I had been made extremely curious about this semester’s performance by “安娜说 / Thus spoke Ann Arbor” from viewing the gorgeously illustrated posters brightening up campus in the weeks leading up to the show. While I had been aware of the group for several years now, I finally decided to attend their performance for the first time, and after seeing it I can confidently say that I couldn’t have made a better decision. After arriving early to make sure to get seats near the front of Lydia Mendelssohn Theater, we were informed that it would be a full house, which hardly came as a surprise at that point due to the fact there was only a few empty seats in sight and the noise level had grown to a nonstop roar.

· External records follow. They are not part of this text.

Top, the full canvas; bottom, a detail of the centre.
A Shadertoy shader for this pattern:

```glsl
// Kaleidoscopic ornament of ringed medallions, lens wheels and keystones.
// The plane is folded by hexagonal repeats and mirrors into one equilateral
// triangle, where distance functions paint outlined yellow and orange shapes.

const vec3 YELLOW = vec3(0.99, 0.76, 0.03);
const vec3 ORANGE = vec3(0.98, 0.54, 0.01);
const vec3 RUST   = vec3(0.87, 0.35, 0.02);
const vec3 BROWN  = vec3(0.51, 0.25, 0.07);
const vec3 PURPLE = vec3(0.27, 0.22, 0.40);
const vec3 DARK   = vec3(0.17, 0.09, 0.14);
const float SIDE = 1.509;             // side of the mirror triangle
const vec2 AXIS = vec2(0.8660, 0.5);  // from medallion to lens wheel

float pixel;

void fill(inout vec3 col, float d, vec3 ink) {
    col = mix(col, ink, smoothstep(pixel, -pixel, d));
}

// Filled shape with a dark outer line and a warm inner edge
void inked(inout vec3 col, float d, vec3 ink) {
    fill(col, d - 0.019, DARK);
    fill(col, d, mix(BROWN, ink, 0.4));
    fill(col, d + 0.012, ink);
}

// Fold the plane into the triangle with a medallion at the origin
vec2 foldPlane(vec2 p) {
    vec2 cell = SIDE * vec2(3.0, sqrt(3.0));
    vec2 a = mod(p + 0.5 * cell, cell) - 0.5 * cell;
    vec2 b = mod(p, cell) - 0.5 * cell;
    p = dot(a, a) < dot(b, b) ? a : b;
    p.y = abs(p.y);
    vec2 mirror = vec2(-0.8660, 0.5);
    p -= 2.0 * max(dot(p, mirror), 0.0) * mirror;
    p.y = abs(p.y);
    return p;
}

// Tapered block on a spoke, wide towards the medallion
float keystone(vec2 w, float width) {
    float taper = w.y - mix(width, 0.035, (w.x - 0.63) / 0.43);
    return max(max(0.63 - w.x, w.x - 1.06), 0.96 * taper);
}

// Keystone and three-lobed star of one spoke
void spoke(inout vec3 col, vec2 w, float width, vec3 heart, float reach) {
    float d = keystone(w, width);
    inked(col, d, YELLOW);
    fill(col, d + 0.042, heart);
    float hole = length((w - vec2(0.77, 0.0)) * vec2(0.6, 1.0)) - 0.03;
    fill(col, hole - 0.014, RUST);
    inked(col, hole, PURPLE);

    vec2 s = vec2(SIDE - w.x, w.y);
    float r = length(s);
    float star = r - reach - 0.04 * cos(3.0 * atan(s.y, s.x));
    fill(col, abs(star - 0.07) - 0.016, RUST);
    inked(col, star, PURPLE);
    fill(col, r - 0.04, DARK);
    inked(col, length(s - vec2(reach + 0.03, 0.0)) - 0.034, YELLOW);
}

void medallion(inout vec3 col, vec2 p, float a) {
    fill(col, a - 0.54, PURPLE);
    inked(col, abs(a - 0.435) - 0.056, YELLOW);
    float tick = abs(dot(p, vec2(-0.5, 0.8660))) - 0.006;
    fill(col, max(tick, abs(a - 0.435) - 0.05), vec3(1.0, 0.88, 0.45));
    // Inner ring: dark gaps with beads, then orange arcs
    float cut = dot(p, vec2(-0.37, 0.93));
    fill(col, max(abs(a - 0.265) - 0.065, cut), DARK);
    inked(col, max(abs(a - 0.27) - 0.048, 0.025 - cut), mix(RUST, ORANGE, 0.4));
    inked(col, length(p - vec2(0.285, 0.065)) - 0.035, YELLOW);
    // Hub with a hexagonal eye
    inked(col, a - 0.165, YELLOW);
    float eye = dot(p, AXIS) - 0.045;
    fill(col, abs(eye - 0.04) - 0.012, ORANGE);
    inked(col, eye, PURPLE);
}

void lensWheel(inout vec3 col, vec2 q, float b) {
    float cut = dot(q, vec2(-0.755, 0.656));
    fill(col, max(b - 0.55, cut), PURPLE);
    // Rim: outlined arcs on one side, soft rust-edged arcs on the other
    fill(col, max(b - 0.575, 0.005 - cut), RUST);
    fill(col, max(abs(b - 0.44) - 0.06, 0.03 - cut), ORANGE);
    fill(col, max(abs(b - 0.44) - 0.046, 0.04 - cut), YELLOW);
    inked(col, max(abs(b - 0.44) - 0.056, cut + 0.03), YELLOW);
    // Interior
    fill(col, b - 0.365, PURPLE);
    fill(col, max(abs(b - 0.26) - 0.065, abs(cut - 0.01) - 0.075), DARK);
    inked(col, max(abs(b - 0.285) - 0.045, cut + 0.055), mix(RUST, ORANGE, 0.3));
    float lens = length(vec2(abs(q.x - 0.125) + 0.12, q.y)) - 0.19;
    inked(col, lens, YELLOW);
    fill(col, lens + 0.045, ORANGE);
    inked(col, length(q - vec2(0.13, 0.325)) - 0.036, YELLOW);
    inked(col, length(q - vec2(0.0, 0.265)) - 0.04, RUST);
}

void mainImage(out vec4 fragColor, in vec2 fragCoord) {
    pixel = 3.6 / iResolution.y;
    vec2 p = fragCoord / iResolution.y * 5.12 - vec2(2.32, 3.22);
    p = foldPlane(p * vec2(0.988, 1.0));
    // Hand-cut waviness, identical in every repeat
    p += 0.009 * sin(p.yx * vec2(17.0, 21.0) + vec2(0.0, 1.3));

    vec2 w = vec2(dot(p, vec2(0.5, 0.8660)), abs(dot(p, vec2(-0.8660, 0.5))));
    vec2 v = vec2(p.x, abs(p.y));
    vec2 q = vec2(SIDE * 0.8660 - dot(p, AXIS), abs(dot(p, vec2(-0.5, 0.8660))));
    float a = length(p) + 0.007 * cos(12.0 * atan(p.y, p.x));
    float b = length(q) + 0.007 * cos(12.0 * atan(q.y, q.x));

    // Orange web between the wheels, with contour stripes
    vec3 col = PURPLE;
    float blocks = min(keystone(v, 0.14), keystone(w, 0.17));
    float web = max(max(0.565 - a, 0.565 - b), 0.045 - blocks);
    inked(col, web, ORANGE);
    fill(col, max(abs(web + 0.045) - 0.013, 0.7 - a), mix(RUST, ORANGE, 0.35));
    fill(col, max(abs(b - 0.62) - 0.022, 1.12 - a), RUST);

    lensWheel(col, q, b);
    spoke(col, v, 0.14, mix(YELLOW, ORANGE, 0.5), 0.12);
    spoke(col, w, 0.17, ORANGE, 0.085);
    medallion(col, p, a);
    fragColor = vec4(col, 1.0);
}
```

One of the elements I appreciated the most about the show was the choice to divide the performance up into three shorter plays. It gave many more of the club’s members time to shine in a leading role than if they had just done one play, and the group was also able to challenge themselves to perform three distinctly different styles of play, suiting different members individual strengths.
The first play was a comedic romp titled “黑暗中的喜剧 / Comedy in the Dark.” The play used physical and situational comedy as characters unveiled hidden secrets in a darkened apartment after a freak power outage. The second play, “人质 / Hostage“ was the shortest of the three, and featured a very limited cast and set. Instead it was more figurative dark comedy to the first play’s quite literal one, with two thieves mistakenly taking a suicidal girl hostage in an attempt to escape the police hot on their trail, and the intense interplay that followed. The third and last play was “立秋 / The Start of Autumn” set around a century ago in China. This was by far the most serious of the lot, and told the story of several families internal drama as well a competition between tradition and newly adopted Western ideals.
The transitions from play to play were quick and painless, with crew members scurrying about to clear the relatively complex set up of the first play for the instead very minimal one of the second. Considering how long the night was already, nearly reaching a full three hours, I appreciate the brevity in these areas.
The one drawback to the set up was that by the time the third play began most of the audience, myself included, seemed to be getting restless. With no intermission, the last play with its distinct five chapters and several scenes basically revolving around intense discussions about banking and finance, I’m not proud to say that I was more than a little glazed over myself. But the fact that the group did manage to hold the audience in rapt attention for the nearly two and a half hour run of the show is impressive in and of itself.
Additionally, while there were undoubtedly a few intentionally humorous moments in the second two plays, especially the second one, because the audience had been primed to laugh in the over-the-top comedy of the first play, I noticed that the audience, myself included, began to burst into laughter even in otherwise inappropriate moments.
While the group could have easily put on the play without adding subtitles on projections on either side of the stage for the very small percentage of the audience with less than fluent Mandarin, I appreciated the extra effort put in to make the performances accessible. As a member of that small percentage myself, I definitely found myself referring to to the subtitles frequently throughout the night, especially if a character was talking quietly and I was struggling to hear what they were saying in the first place.
That being said, with so much physical comedy getting the most laughs in the first play, and the more subtle acting in the second two, the experience was definitely better when ignoring the subtitles and instead focusing on all that activity on stage. The actors and actresses couldn’t have done a finer job, and I didn’t catch a single slip up as they all seemed to have prepared their lines to perfection. There was one humorous moment in the first play, however, when one of the sofas being used as props collapsed to the floor. But like true professionals the actors and actresses continued undeterred, even finding time to prop the sofa back up, resulting in another wave of laughter. I was impressed by the professionalism of cast and crew alike, with the obvious hard work preparing for the show paying off. I definitely plan on keeping an eye out for their performances in the future, and attending all that I can.